Texas National News

Court Cases

Red scare

Hysteria over the perceived threat posed by Communists in the U.S. became known as the Red Scare. It is said that there were over 150,000 anarchists or communists in USA in 1920 alone and this represented only 0.1% of the overall population of the USA. Organized labor was badly damaged when employers stopped the opportunity to introduce the open shop, now called the American Plan, which forbid mandatory union membership. Social and economic reformers were thoroughly discredited, and the xenophobia of the era contributed to the anti-immigration laws. The sacrifice of civil liberties in the name of national security also had long-term repercussions, especially in times of war.

Palmer Raids

Palmer Raids, also called Palmer Red Raids, raids conducted by the U.S department of Justice in 1919 and 1920 in an attempt to arrest foreign anarchists, communists, and radical leftists, many of whom were subsequently deported.
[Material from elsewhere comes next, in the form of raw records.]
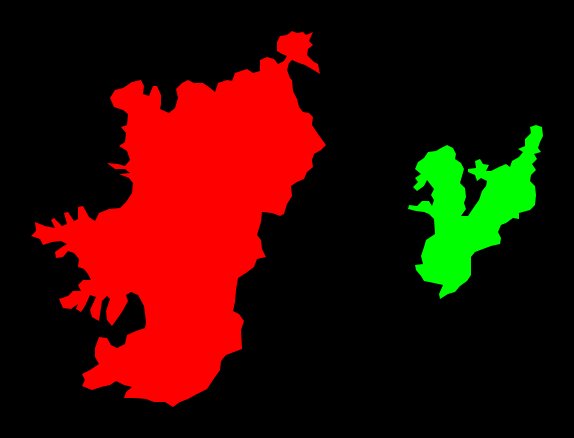
<!DOCTYPE html>
<html lang="en">
<head>
<meta charset="utf-8">
<title>Two islands</title>
<style>
:root { --sea: #000000; --large-island: #ff0000; --small-island: #00ff00; }
html, body { margin: 0; background: var(--sea); overflow: hidden; }
.map { display: block; width: 574px; height: 438px; background: var(--sea); }
.large-island { fill: var(--large-island); }
.small-island { fill: var(--small-island); }
</style>
</head>
<body>
<svg class="map" viewBox="0 0 574 438" role="img" aria-label="A large red island and a small green island on black">
<path class="large-island" d="M277 42L280 36L287 35L292 31L297 33L303 32L306 35L313 32L309 41L313 45L308 49L307 55L314 62L318 64L320 74L312 69L305 65L299 63L292 60L289 63L287 70L290 78L292 80L293 91L297 99L299 107L303 112L309 113L313 117L312 125L318 134L326 145L321 150L314 154L312 160L313 167L307 172L304 179L297 182L291 186L292 196L287 204L284 214L280 216L272 213L262 212L261 222L257 235L261 240L262 249L266 257L257 259L254 267L246 273L238 278L236 290L235 302L233 311L239 314L244 321L241 330L242 349L234 352L226 355L221 361L220 370L213 380L207 389L197 394L188 399L180 402L173 407L165 402L154 402L146 399L135 398L124 398L126 392L132 387L124 385L116 381L110 385L101 387L92 390L82 386L85 380L82 374L90 370L99 364L95 357L95 348L99 337L107 338L111 345L117 348L125 344L127 335L136 331L145 328L146 322L144 306L138 295L131 292L126 295L128 301L122 312L112 326L107 320L106 311L110 299L107 296L102 301L99 321L92 317L90 310L96 297L90 295L85 306L81 312L76 309L78 304L71 309L63 308L59 299L68 296L73 291L81 291L78 285L83 280L91 280L88 274L84 269L78 267L79 259L74 253L68 251L63 257L56 258L55 252L62 247L67 244L61 241L52 242L43 245L40 239L31 236L36 231L35 222L45 226L55 228L51 220L54 218L62 226L67 224L64 213L68 212L74 221L78 219L78 207L83 206L89 217L95 221L99 213L109 209L120 208L126 202L132 193L133 183L129 178L119 174L130 173L125 169L115 169L107 163L118 164L125 166L130 160L127 151L119 146L125 142L126 133L121 127L127 125L128 114L123 110L114 107L110 98L115 90L123 88L132 82L141 80L144 86L143 94L149 96L153 86L157 86L161 95L161 104L160 109L169 113L175 108L178 98L176 89L182 83L188 80L194 83L203 83L209 87L215 92L218 83L227 80L232 81L235 73L247 69L253 73L260 71L260 60L267 57L274 59L278 64L284 61L287 56L282 54L277 51Z"/>
<path class="small-island" d="M415 169L418 162L424 158L428 152L436 151L441 148L447 145L453 148L456 154L455 159L461 163L464 169L462 176L460 183L465 188L466 197L464 203L466 209L461 216L468 216L474 207L479 200L482 191L486 186L487 181L481 178L477 181L475 175L468 172L468 169L476 168L475 161L480 159L483 164L489 165L486 171L491 171L499 167L506 164L510 167L512 161L519 157L523 152L518 149L525 146L525 139L531 133L530 127L536 125L542 127L543 136L540 142L538 148L541 152L534 154L537 159L532 164L536 170L531 175L530 181L535 186L536 195L535 205L530 210L519 213L519 219L513 218L506 223L501 225L498 232L501 238L500 244L491 246L483 249L475 252L471 257L471 275L467 281L460 286L455 292L448 294L440 299L439 294L443 285L434 283L424 281L421 276L416 270L415 265L423 264L421 256L424 247L426 240L435 234L434 219L429 214L424 212L416 211L408 209L409 205L417 206L422 201L429 201L432 206L434 200L431 195L434 189L430 184L427 180L424 186L417 191L413 187L418 182L415 178L421 174Z"/>
</svg>
</body>
</html>
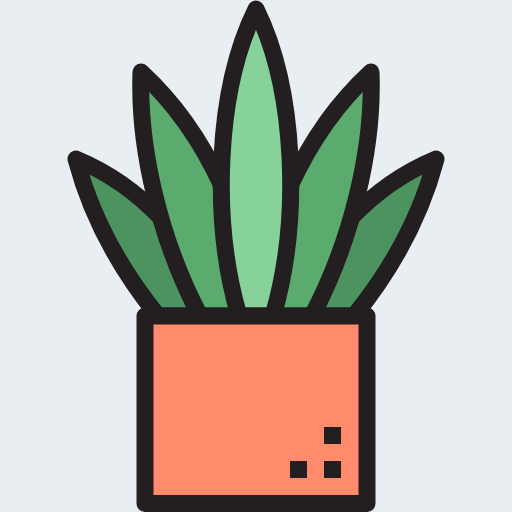
<!DOCTYPE html>
<html lang="en">
<head>
<meta charset="utf-8">
<title>Potted plant</title>
<style>
:root {
  --backdrop: #e8eef2;
  --outline: #231f20;
  --leaf-light: #87d29b;
  --leaf-mid: #5bab6e;
  --leaf-dark: #4c935f;
  --pot: #ff8a6c;
}
html, body { margin: 0; width: 512px; height: 512px; overflow: hidden; background: var(--backdrop); }
svg { display: block; }
.leaf, .pot { stroke: var(--outline); stroke-width: 17; stroke-linejoin: round; }
.leaf-outer { fill: var(--leaf-dark); }
.leaf-inner { fill: var(--leaf-mid); }
.leaf-center { fill: var(--leaf-light); }
.pot { fill: var(--pot); }
.speckles { fill: var(--outline); }
</style>
</head>
<body>
<svg width="512" height="512" viewBox="0 0 512 512" role="img" aria-label="Spiky green plant in an orange square pot">
  <defs>
    <g id="side-leaves">
      <path class="leaf leaf-outer" d="M76 159Q124 179 161 218L200 316H158Q98 242 76 159Z"/>
      <path class="leaf leaf-inner" d="M141 72Q190 117 221 184L240 316H200C161 242 138 150 141 72Z"/>
    </g>
  </defs>
  <g class="foliage">
    <use href="#side-leaves"/>
    <use href="#side-leaves" transform="matrix(-1 0 0 1 512 0)"/>
    <path class="leaf leaf-center" d="M256 9C216 90 211 220 239 316H273C301 220 296 90 256 9Z"/>
  </g>
  <rect class="pot" x="145" y="316" width="222" height="187.5"/>
  <g class="speckles">
    <rect x="324" y="427" width="17" height="17"/>
    <rect x="290" y="461" width="17" height="17"/>
    <rect x="324" y="461" width="17" height="17"/>
  </g>
</svg>
</body>
</html>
The raids, fueled by social unrest following WW1, were led by Attorney General A. Mitchell Palmer and are viewed as the climax of that era’s so-called Red scared.

Sacco and Vanzetti

At about three o'clock in the afternoon of April 15, 1920, Parmenter, a paymaster, and Berardelli, his guard, were fired upon and killed by two men armed with pistols, as they were carrying two boxes containing the pay roll of the shoe factory of Slater and Morrill, amounting to $15,776.51, from the company's office building to the factory through the main street of South Braintree, Massachusetts.

Schenck vs. United States

When America entered World War I in 1917, Congress passed a law called the Espionage Act. The law said that during wartime obstructing the draft and trying to make soldiers disloyal or disobedient were crimes. Almost 2,000 people were accused of violating this law and were put on trial.

Charles Schenck was against the war. He mailed thousands of pamphlets to men who had been drafted into the armed forces. These pamphlets said that the government had no right to send American citizens to other countries to kill people.